**What is being asked**
Copy out all lines of the records in which the word "finger" appears.

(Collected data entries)
━━━━━━━━━━━━━━━━

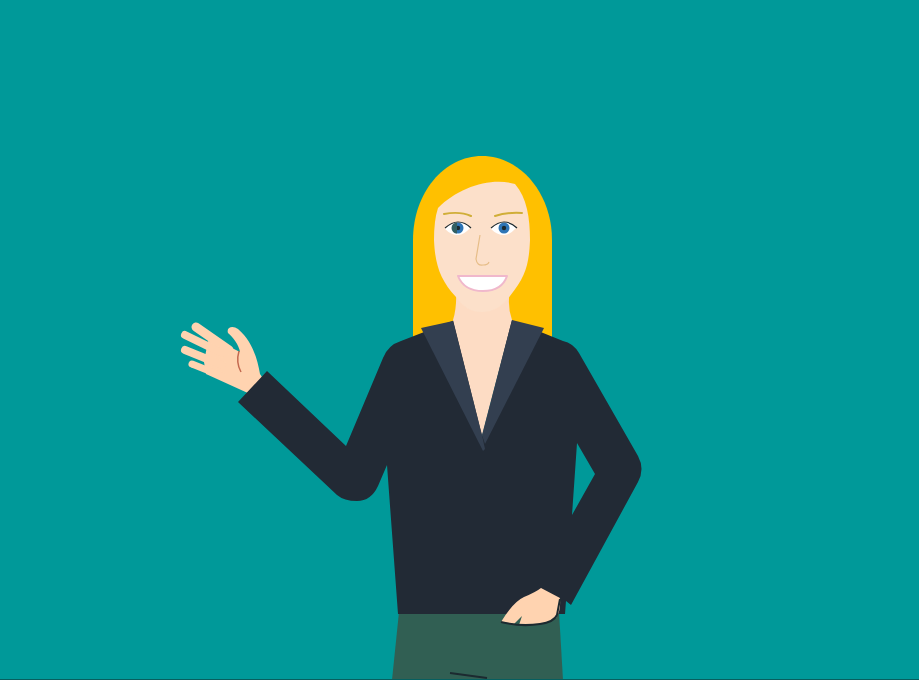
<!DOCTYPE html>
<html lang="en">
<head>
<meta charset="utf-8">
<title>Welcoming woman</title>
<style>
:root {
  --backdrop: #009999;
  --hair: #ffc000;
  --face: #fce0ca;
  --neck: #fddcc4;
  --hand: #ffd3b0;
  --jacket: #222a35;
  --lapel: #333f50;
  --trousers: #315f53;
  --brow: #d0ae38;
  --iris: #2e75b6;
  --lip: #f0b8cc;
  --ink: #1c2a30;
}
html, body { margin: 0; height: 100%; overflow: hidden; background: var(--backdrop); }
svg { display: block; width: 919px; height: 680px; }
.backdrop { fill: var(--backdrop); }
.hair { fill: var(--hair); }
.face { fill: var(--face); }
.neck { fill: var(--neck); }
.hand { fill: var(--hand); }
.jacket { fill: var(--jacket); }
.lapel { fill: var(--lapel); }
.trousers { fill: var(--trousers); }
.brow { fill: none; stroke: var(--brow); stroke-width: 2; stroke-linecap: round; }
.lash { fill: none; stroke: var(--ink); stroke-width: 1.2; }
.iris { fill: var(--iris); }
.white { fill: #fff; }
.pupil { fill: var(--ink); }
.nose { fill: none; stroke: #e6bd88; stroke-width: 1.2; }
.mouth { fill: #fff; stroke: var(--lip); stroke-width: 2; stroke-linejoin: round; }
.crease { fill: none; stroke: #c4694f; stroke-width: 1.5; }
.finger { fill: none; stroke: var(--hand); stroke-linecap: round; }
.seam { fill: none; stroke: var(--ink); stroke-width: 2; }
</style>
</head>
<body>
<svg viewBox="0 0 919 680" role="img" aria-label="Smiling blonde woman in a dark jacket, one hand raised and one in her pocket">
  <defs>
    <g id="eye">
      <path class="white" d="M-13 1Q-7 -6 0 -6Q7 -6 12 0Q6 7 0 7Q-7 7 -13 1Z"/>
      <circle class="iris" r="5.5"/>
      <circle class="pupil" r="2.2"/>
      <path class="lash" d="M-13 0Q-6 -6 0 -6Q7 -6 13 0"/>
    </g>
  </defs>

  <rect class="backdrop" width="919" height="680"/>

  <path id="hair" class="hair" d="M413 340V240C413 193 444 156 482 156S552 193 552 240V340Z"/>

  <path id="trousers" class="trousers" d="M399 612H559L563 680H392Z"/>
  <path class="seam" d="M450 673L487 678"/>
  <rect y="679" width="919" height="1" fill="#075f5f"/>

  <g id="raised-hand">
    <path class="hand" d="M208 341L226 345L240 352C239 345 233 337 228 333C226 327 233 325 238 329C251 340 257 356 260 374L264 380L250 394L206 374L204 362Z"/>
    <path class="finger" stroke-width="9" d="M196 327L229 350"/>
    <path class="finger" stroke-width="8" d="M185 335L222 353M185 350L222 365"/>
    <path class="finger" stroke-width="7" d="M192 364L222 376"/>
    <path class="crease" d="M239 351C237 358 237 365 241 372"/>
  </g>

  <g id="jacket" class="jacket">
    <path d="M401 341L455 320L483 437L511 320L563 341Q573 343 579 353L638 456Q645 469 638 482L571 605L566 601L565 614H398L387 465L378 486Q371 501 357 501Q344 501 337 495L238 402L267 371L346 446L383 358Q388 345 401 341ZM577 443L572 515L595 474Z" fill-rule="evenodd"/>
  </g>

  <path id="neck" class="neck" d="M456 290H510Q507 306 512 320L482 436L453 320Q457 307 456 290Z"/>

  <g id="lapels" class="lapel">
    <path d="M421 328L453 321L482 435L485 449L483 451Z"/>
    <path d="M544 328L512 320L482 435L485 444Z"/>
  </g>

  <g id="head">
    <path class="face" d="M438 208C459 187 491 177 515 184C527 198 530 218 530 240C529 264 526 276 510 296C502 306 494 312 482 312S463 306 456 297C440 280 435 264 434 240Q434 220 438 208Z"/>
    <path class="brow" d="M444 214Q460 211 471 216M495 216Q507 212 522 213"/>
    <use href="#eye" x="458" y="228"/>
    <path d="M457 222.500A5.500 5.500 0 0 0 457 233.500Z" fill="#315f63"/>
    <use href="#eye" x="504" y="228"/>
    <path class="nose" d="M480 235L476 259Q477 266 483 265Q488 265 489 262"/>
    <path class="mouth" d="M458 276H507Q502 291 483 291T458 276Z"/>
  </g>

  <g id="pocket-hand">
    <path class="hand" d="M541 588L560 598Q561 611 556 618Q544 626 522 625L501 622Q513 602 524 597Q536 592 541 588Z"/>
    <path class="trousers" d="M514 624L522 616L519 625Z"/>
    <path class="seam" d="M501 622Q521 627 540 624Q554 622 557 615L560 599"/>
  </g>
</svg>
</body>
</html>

━━━━━━━━━━━━━━━━

**Completed exercise**
.finger { fill: none; stroke: var(--hand); stroke-linecap: round; }
    <path class="finger" stroke-width="9" d="M196 327L229 350"/>
    <path class="finger" stroke-width="8" d="M185 335L222 353M185 350L222 365"/>
    <path class="finger" stroke-width="7" d="M192 364L222 376"/>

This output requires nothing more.